The patent is for a car theft prevention app he has designed. The app protects the car’s computer system so that hackers are not able to start it. Wong began work on this when he was in seventh grade, the March-to-May bootcamp for entrepreneurs run by Youth CITIES. The prototype he is developing was inspired by a blind classmate. Through this app, “users who are lost can contact a friend, link the friend to the camera in Glass and get help pinpointing where they are.” In August, Wong, his colleague Justin Yu, as well as their other cofounders visited the Perkins School for the Bling and presented their idea. That same day, Yu and his partners for an app to help children track insulin, met with Boston Children’s Hospital’s innovation team.
According to their website, Youth CITIES “exposes young people to the mindset and principles of entrepreneurship,” and prepares them to be leaders in society. They primarily focus on middle and high school students in Cambridge and the surrounding areas. In addition the the March-to-May bootcamp, they have other several others programs. In these programs skills they focus on include:
- Strategic entrepreneurial problem-solving and decision-making (overcoming obstacles, opportunity recognition, stakeholder identification, resource reconciliation)
- Founder fundamentals (startup financial literacy, fundraising options, startup team creation, valuation)
- Communication and storytelling (elevator pitch, stakeholder presentation, peer collaboration, networking)
Another featured entrepreneur was Marvi Ali, a seventh grader at Hopkinton Middle School.
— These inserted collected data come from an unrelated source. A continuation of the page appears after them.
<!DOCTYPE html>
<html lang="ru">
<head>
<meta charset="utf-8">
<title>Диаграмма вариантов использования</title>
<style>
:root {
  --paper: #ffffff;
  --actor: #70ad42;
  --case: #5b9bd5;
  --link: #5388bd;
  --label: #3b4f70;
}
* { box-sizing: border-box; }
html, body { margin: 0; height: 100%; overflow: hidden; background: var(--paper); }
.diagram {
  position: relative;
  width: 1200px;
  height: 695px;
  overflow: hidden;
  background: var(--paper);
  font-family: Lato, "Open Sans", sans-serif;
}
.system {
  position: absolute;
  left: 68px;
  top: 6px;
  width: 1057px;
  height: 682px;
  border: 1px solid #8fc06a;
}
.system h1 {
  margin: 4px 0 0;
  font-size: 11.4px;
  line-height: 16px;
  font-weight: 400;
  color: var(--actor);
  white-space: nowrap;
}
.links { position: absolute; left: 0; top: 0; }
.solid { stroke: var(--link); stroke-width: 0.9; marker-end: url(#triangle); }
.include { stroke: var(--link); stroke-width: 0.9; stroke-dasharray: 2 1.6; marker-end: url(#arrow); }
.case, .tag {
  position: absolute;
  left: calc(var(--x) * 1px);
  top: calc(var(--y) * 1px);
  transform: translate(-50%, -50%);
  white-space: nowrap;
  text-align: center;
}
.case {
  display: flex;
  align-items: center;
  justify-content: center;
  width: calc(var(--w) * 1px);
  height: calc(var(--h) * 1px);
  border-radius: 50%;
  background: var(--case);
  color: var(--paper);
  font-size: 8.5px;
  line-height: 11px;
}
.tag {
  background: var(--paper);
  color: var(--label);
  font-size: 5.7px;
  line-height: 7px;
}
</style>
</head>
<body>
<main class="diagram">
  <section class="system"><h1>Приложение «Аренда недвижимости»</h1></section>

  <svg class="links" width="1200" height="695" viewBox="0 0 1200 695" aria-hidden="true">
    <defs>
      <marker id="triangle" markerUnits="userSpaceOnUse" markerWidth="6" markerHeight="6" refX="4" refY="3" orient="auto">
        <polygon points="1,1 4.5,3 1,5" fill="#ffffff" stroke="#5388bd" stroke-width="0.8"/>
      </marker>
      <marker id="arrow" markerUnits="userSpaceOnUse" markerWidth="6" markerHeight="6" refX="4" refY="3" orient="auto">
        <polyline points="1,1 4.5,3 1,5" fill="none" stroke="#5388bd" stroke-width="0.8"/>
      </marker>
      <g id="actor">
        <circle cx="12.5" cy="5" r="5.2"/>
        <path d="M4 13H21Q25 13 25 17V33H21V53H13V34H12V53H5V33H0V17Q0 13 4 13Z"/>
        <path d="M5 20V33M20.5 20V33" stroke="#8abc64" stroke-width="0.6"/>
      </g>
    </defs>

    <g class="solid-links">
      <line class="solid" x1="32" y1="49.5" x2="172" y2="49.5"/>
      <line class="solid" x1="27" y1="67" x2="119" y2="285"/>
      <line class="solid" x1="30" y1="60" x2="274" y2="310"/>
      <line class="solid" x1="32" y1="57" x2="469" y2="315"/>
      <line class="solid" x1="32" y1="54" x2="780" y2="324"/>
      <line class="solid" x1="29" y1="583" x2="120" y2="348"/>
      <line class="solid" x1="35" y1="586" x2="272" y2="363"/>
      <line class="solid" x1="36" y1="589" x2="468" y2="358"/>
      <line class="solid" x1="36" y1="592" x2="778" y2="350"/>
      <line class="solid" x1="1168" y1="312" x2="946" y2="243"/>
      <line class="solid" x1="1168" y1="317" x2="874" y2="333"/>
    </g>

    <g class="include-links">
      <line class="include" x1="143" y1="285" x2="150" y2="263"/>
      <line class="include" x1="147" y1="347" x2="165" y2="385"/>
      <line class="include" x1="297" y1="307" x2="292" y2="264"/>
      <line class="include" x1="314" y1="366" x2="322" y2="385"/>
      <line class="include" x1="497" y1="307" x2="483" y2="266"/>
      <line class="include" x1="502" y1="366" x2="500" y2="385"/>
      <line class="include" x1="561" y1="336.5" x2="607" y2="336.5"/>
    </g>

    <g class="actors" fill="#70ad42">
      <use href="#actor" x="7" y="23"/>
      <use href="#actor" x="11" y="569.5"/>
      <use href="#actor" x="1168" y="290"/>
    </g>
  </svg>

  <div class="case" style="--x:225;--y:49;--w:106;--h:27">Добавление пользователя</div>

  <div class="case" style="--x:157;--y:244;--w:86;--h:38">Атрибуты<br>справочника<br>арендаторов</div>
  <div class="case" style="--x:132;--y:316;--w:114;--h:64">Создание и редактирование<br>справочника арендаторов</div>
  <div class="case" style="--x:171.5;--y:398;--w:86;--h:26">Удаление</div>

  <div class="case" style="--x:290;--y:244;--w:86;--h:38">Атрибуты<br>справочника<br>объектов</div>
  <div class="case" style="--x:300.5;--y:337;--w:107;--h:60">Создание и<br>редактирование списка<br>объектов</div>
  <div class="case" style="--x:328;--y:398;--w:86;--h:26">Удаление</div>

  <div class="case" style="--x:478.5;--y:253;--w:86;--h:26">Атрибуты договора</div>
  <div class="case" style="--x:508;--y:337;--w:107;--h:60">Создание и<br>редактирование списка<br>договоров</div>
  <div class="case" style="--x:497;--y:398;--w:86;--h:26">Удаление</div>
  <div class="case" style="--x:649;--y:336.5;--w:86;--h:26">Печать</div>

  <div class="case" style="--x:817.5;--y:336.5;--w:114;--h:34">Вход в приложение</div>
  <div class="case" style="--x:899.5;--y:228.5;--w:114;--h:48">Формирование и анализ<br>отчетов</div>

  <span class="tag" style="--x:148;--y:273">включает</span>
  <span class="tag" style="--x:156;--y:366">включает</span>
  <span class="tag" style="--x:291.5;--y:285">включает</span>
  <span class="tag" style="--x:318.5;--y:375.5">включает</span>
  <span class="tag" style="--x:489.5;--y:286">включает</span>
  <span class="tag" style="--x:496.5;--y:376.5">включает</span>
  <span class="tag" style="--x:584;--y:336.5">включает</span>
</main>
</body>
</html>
She typically visits Pakistan and India over the summers, and the last 3 times she has gone, she has brought back goods made by women with her. Ali then sells them through Instagram as well as word of mouth and with the money made, donates to charities helping the rural areas of India and Pakistan. She also participated in the Youth CITES boot camp and, at 11 years old, won the business plan competition , which came with a prize of $1,500. At Youth CITES, she worked on developing ZuMantra, a “platform to let rural women put their wares online for direct sales…” It also provides a tool for mentoring, and provides small loans. The goal of ZuMantra is to help these women gain economic independence and become entrepreneurs. Ali is currently developing ZuMantra with her father, a software executive, while also attending school, swimming competitively, doing archery, and Girl Scouts. Ali stated that she believes “people just don’t want donations. If they are properly advised and financially helped, they can accomplish a lot.”